● **THE PROBLEM**
What is the number of lines in the listing below that include the string "solid"? Answer with that number alone.

● **DATA RECORDS**
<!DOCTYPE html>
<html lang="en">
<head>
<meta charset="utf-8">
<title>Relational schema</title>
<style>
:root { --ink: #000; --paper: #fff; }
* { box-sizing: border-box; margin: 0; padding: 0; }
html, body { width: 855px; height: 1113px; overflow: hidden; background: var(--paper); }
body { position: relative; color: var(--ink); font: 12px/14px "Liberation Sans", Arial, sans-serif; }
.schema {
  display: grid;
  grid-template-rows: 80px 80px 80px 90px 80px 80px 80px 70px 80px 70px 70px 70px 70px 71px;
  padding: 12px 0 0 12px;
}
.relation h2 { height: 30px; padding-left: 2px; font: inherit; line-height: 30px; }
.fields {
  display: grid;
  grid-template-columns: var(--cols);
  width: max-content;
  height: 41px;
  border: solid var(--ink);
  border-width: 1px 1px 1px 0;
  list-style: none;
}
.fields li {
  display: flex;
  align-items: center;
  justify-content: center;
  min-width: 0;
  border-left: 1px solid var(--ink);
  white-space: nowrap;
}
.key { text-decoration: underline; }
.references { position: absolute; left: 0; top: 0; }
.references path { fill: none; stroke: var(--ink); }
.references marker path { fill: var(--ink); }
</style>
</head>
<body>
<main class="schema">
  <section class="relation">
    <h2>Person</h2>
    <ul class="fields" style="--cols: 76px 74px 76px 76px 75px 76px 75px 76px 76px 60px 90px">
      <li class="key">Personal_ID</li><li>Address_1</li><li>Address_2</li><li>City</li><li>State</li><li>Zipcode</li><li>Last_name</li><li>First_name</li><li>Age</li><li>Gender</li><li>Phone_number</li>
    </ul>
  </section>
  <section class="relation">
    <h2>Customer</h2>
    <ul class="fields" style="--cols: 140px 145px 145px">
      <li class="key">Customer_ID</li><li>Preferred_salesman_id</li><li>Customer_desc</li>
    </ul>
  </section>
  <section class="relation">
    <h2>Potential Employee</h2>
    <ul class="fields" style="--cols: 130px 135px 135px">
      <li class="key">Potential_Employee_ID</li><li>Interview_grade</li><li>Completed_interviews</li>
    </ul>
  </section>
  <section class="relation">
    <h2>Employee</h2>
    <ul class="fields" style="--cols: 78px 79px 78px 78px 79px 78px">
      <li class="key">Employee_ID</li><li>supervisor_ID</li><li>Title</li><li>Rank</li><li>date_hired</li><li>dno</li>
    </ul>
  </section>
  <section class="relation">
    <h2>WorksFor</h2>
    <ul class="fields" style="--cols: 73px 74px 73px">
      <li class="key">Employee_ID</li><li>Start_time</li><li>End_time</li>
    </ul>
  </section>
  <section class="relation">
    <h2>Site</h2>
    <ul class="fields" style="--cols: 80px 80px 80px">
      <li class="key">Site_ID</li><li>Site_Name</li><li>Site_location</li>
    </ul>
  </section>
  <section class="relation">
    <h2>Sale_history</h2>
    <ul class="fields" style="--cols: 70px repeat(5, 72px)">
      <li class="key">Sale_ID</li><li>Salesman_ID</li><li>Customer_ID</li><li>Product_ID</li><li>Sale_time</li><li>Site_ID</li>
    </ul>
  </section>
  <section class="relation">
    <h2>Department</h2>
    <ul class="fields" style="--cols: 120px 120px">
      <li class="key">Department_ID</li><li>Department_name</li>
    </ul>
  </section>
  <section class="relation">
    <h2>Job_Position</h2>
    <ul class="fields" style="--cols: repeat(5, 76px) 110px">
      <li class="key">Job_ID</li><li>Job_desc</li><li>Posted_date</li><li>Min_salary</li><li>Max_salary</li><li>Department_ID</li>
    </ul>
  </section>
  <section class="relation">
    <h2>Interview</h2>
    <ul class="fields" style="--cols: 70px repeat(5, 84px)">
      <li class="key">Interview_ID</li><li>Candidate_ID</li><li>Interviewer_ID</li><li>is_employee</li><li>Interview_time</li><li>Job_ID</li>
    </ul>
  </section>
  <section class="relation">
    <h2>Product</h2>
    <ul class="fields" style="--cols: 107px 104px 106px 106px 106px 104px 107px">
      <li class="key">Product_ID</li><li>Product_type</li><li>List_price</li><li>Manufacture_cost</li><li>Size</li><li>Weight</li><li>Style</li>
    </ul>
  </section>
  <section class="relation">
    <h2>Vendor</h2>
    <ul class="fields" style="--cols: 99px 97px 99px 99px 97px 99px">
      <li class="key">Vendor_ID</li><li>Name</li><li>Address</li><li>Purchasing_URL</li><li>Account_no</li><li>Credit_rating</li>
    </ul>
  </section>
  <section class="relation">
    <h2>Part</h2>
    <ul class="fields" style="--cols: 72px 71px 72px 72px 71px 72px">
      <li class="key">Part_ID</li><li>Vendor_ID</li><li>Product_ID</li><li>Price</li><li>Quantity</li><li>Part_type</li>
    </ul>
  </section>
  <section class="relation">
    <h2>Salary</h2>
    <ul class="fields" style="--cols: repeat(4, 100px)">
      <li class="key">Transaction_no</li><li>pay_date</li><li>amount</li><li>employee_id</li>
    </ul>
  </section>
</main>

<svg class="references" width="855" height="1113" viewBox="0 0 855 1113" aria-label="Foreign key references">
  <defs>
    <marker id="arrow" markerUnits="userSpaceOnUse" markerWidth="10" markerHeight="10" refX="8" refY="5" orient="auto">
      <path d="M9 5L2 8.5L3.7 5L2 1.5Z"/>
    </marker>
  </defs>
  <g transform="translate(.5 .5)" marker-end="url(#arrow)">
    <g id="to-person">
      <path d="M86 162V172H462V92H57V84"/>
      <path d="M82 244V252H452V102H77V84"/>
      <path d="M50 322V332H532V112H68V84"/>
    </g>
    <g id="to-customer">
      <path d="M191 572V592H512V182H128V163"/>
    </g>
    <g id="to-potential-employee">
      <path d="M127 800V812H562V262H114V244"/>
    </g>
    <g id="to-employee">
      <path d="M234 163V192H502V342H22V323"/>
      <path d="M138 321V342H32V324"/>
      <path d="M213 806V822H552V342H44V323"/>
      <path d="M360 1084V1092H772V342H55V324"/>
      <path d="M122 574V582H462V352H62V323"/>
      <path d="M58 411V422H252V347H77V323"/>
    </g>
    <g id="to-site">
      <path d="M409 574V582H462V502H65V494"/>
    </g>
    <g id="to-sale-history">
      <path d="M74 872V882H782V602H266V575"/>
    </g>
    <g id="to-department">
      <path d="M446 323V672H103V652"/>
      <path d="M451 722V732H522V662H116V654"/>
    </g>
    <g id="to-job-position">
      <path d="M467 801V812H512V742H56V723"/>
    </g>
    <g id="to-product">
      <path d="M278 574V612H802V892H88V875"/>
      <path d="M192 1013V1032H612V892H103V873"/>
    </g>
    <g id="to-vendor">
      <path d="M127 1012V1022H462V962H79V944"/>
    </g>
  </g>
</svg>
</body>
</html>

● **REPLY TO THE EXERCISE**
2